As this is occurring, the lower retainer 56/60, as shown in FIG. 18, slips into the slot between ramp 36 and the upper rim 13 of the bathtub. The frictional engagement between the clips 52 and the receiving pockets 38 and 40 help the clips resist return movement out of those pockets. If the clips are securely adhered to the corresponding tangs 34 and 28, that will also hold the inserts to the bathtub 12. That in turn, together with gravity, will tightly hold and wedge the linear portion 56, and thus the side wall to the top wall. The process is then repeated for the other side wall 18.

This all occurs without the need for any clamps or screws, and if maintenance access to the area behind the enclosure is ever needed the process can be reversed. Importantly, this is achieved without the need for caulk to assure watertight seams.

While a preferred embodiment of the invention has been disclosed, other modifications and variations will be apparent to those skilled in the art, which are intended to be within the spirit and scope of the invention. For example, while the invention has been depicted in the context of a combined bathtub/shower enclosure, it could also be used for a combined shower receptor and surrounding walls, or a combined sauna and wall surround.

Therefore, the present invention is not intended to be limited to just the described most preferred embodiments.
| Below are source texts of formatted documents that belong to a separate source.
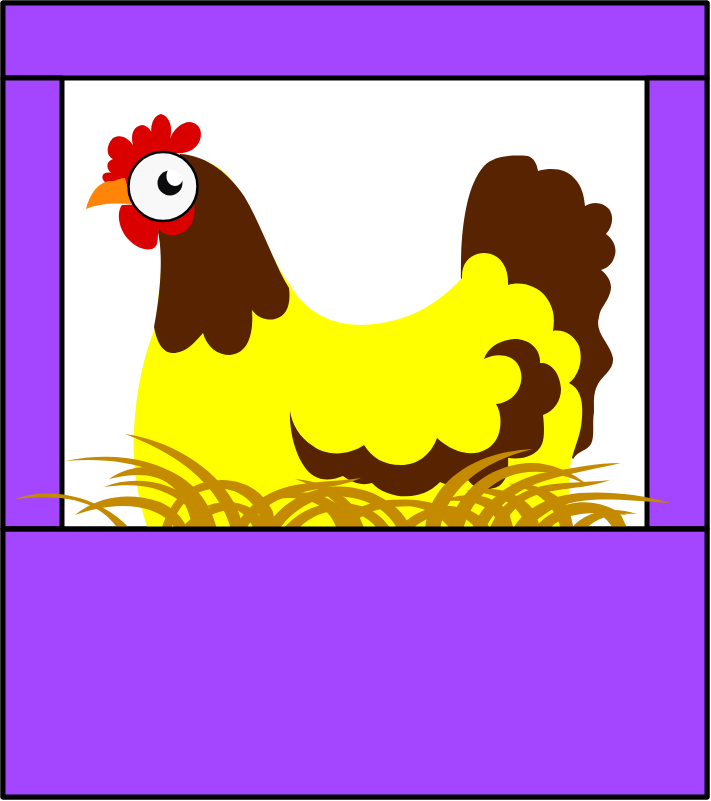
<!DOCTYPE html>
<html lang="en">
<head>
<meta charset="utf-8">
<title>Hen in a nesting box</title>
<style>
:root {
  --box: #a446ff;
  --line: #000;
  --body: #ffff00;
  --feather: #582300;
  --comb: #da0000;
  --beak: #ff8508;
  --eye: #f8f8f8;
  --straw: #c48a00;
  --paper: #fff;
}
html, body { margin: 0; overflow: hidden; background: var(--paper); }
svg { display: block; }
.panel { fill: var(--box); stroke: var(--line); stroke-width: 5; stroke-linejoin: round; }
.opening { fill: var(--paper); }
.body { fill: var(--body); }
.feather { fill: var(--feather); }
.comb { fill: var(--comb); }
.beak { fill: var(--beak); }
.eye { fill: var(--eye); stroke: var(--line); stroke-width: 2.5; }
.pupil { fill: #0b0b0d; }
.glint { fill: var(--paper); }
.straw { fill: var(--straw); }
.ledge { stroke: var(--line); stroke-width: 5; }
</style>
</head>
<body>
<svg width="711" height="801" viewBox="0 0 711 801" role="img" aria-label="A yellow and brown hen sitting on straw in a purple nesting box">
  <defs>
    <clipPath id="above-ledge"><rect width="711" height="528"/></clipPath>
  </defs>

  <g id="nesting-box">
    <rect class="panel" x="3" y="3" width="704" height="794"/>
    <rect class="opening" x="62" y="78" width="585" height="451"/>
    <path class="panel" d="M3 3H707V78H3Z"/>
    <path class="panel" d="M3 78H62V529H3Z"/>
    <path class="panel" d="M647 78H707V529H647Z"/>
    <path class="panel" d="M3 529H707V797H3Z"/>
  </g>

  <g id="hen" clip-path="url(#above-ledge)">
    <path id="tail" class="feather" d="M461 282C460 235 465 187 484 166C495 155 513 155 528 156C534 158 537 164 538 171C553 167 566 169 574 178C582 186 584 196 585 206C593 201 603 202 609 209C614 216 613 226 606 234C613 239 617 247 615 255C613 263 608 268 601 270C609 276 613 285 610 293C607 303 600 308 599 317C594 333 610 343 613 358C614 370 602 376 598 384C593 393 594 402 594 412C592 424 595 436 591 444C587 451 579 450 573 459L540 420L480 300Z"/>

    <path id="torso" class="body" d="M166 225C192 150 210 156 230 178C258 214 270 259 290 285C306 313 332 325 362 325C404 323 434 308 462 278C461 261 473 253 484 253C498 253 509 265 508 285C520 281 537 285 546 297C554 308 555 318 553 331C563 329 574 335 579 346C583 359 580 374 569 383C581 389 583 402 582 417C581 440 571 450 569 476L568 530H148C137 497 132 462 134 430C136 390 144 355 155 328Z"/>

    <path id="neck" class="feather" d="M158 232C163 255 161 290 154 327C157 343 163 354 175 353C188 351 194 343 203 333C207 347 217 355 230 355C246 354 254 338 252 310C257 317 266 321 275 319C287 316 291 304 289 288C274 264 262 226 244 196C226 169 202 155 180 154L164 190Z"/>

    <path id="wing" class="feather" d="M290 411C289 435 298 466 314 476C324 482 335 479 343 476C352 483 363 486 372 483C382 494 401 499 417 495C427 493 434 488 440 482C450 487 461 484 468 480C474 489 488 492 499 486C506 481 509 472 508 458C522 460 537 456 542 444C545 436 544 424 543 415C554 411 561 401 561 389C560 373 551 362 540 363C541 349 529 339 515 339C500 340 488 347 484 359C495 353 510 354 517 363C527 377 520 401 496 404C502 413 502 430 496 440C485 457 460 459 437 438C431 455 417 465 401 465C384 465 372 458 364 445C348 456 326 456 313 446C299 437 292 424 290 411Z"/>

    <g id="head">
      <path class="comb" d="M128 187C119 187 108 187 104 181C100 176 104 171 111 173C105 167 107 161 113 159C105 155 107 144 113 138C120 134 127 137 133 145C130 134 134 126 142 125C149 126 153 132 153 140C149 129 152 116 161 114C170 116 173 128 170 139C173 130 181 122 190 122C199 123 203 131 200 140C197 149 187 154 176 153Z"/>
      <path class="comb" d="M122 205C116 213 119 229 128 239C137 249 151 253 156 246C159 241 157 234 159 229C164 236 175 237 184 232C193 226 196 216 194 202Z"/>
      <path class="beak" d="M86 209C90 193 98 183 109 181C115 182 119 178 125 178C128 187 129 196 132 204C114 203 101 203 86 209Z"/>
      <circle class="eye" cx="163" cy="186.500" r="34.500"/>
      <circle class="pupil" cx="170" cy="183" r="12.500"/>
      <path class="glint" d="M168 170C164 177 168 186 175 186C179 186 182 183 183 179C181 173 175 169 168 170Z"/>
    </g>
  </g>

  <g id="straw" class="straw" clip-path="url(#above-ledge)">
    <g id="straw-left">
      <path d="M15 499C55 485 104 499 131 530H119C99 501 67 493 15 499Z"/>
      <path d="M75 515C97 497 127 491 160 502C174 508 183 518 188 530H176C162 505 120 499 75 515Z"/>
      <path d="M65 461C108 452 150 457 181 477C202 491 213 511 217 530H204C193 474 134 455 65 461Z"/>
      <path d="M125 434C169 440 214 467 233 501C239 511 242 521 243 530H231C220 488 183 456 125 434Z"/>
      <path d="M109 479C131 464 162 462 181 480C196 494 202 512 206 530H193C185 489 165 465 109 479Z"/>
      <path d="M104 487C132 475 171 481 191 500L188 507C165 487 139 482 104 487Z"/>
      <path d="M161 530C169 505 181 489 205 482C234 475 261 486 273 512L276 530H263C260 502 237 485 211 489C187 493 176 510 171 530Z"/>
      <path d="M202 508C218 500 236 500 251 508C260 514 264 522 266 530H254C247 510 229 503 202 508Z"/>
      <path d="M180 530C194 513 212 503 234 502L240 509C218 509 203 517 194 530Z"/>
    </g>
    <g id="straw-middle">
      <path d="M234 530C246 504 271 488 302 484C323 481 341 481 361 478C335 490 293 488 268 506C257 514 249 522 246 530Z"/>
      <path d="M264 530C279 505 304 490 330 487C351 485 375 491 389 503C360 492 333 491 310 503C296 510 285 520 279 530Z"/>
      <path d="M295 479C321 481 345 493 357 511L365 530H351C343 505 324 489 295 479Z"/>
      <path d="M269 500C297 485 333 493 345 514L349 530H337C328 501 301 494 269 500Z"/>
      <path d="M282 530C302 507 326 500 352 504C370 507 384 517 391 530H378C363 507 323 502 297 530Z"/>
      <path d="M308 498C335 486 363 487 385 500C399 508 407 518 412 530H398C383 502 352 491 308 498Z"/>
      <path d="M334 530C346 512 365 502 389 500C407 499 424 502 439 508C407 505 365 503 348 530Z"/>
      <path d="M368 507C399 494 433 499 451 512C459 518 463 524 465 530H451C434 506 404 501 368 507Z"/>
      <path d="M396 530C412 513 431 505 450 506C470 507 485 517 491 530H477C462 508 433 510 411 530Z"/>
    </g>
    <g id="straw-right">
      <path d="M425 530C428 487 468 452 533 449C482 461 446 489 440 530Z"/>
      <path d="M449 530C456 493 486 466 528 463C548 462 570 470 589 486C543 463 506 470 484 493C473 504 466 517 463 530Z"/>
      <path d="M471 530C483 501 512 478 548 472C574 468 596 463 621 463C574 474 535 478 509 499C497 509 489 520 485 530Z"/>
      <path d="M489 530C499 503 523 487 555 484C573 482 593 482 610 480C573 493 537 485 516 508C509 515 505 522 503 530Z"/>
      <path d="M466 491C499 484 524 495 535 512L541 530H528C519 504 500 493 466 491Z"/>
      <path d="M439 502C468 489 496 495 509 513L514 530H501C493 504 472 498 439 502Z"/>
      <path d="M512 530C524 509 547 496 579 493C608 491 640 494 670 503C620 500 574 493 545 514C536 520 531 525 528 530Z"/>
      <path d="M509 484C534 482 556 491 569 508L574 530H561C555 504 537 490 509 484Z"/>
      <path d="M533 530C548 511 569 503 590 505C608 507 619 511 627 515C597 512 567 509 548 530Z"/>
      <path d="M557 509C576 497 608 502 621 515L628 530H614C602 509 582 503 557 509Z"/>
      <path d="M570 530C584 512 609 505 637 514C611 512 594 519 585 530Z"/>
    </g>
  </g>

  <line class="ledge" x1="3" y1="529" x2="707" y2="529"/>
</svg>
</body>
</html>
To ascertain the full scope of the invention, the claims which follow should be referenced.

INDUSTRIAL APPLICABILITY

The invention provides multi-part plumbing fixture enclosures which can be easily assembled at the site of installation.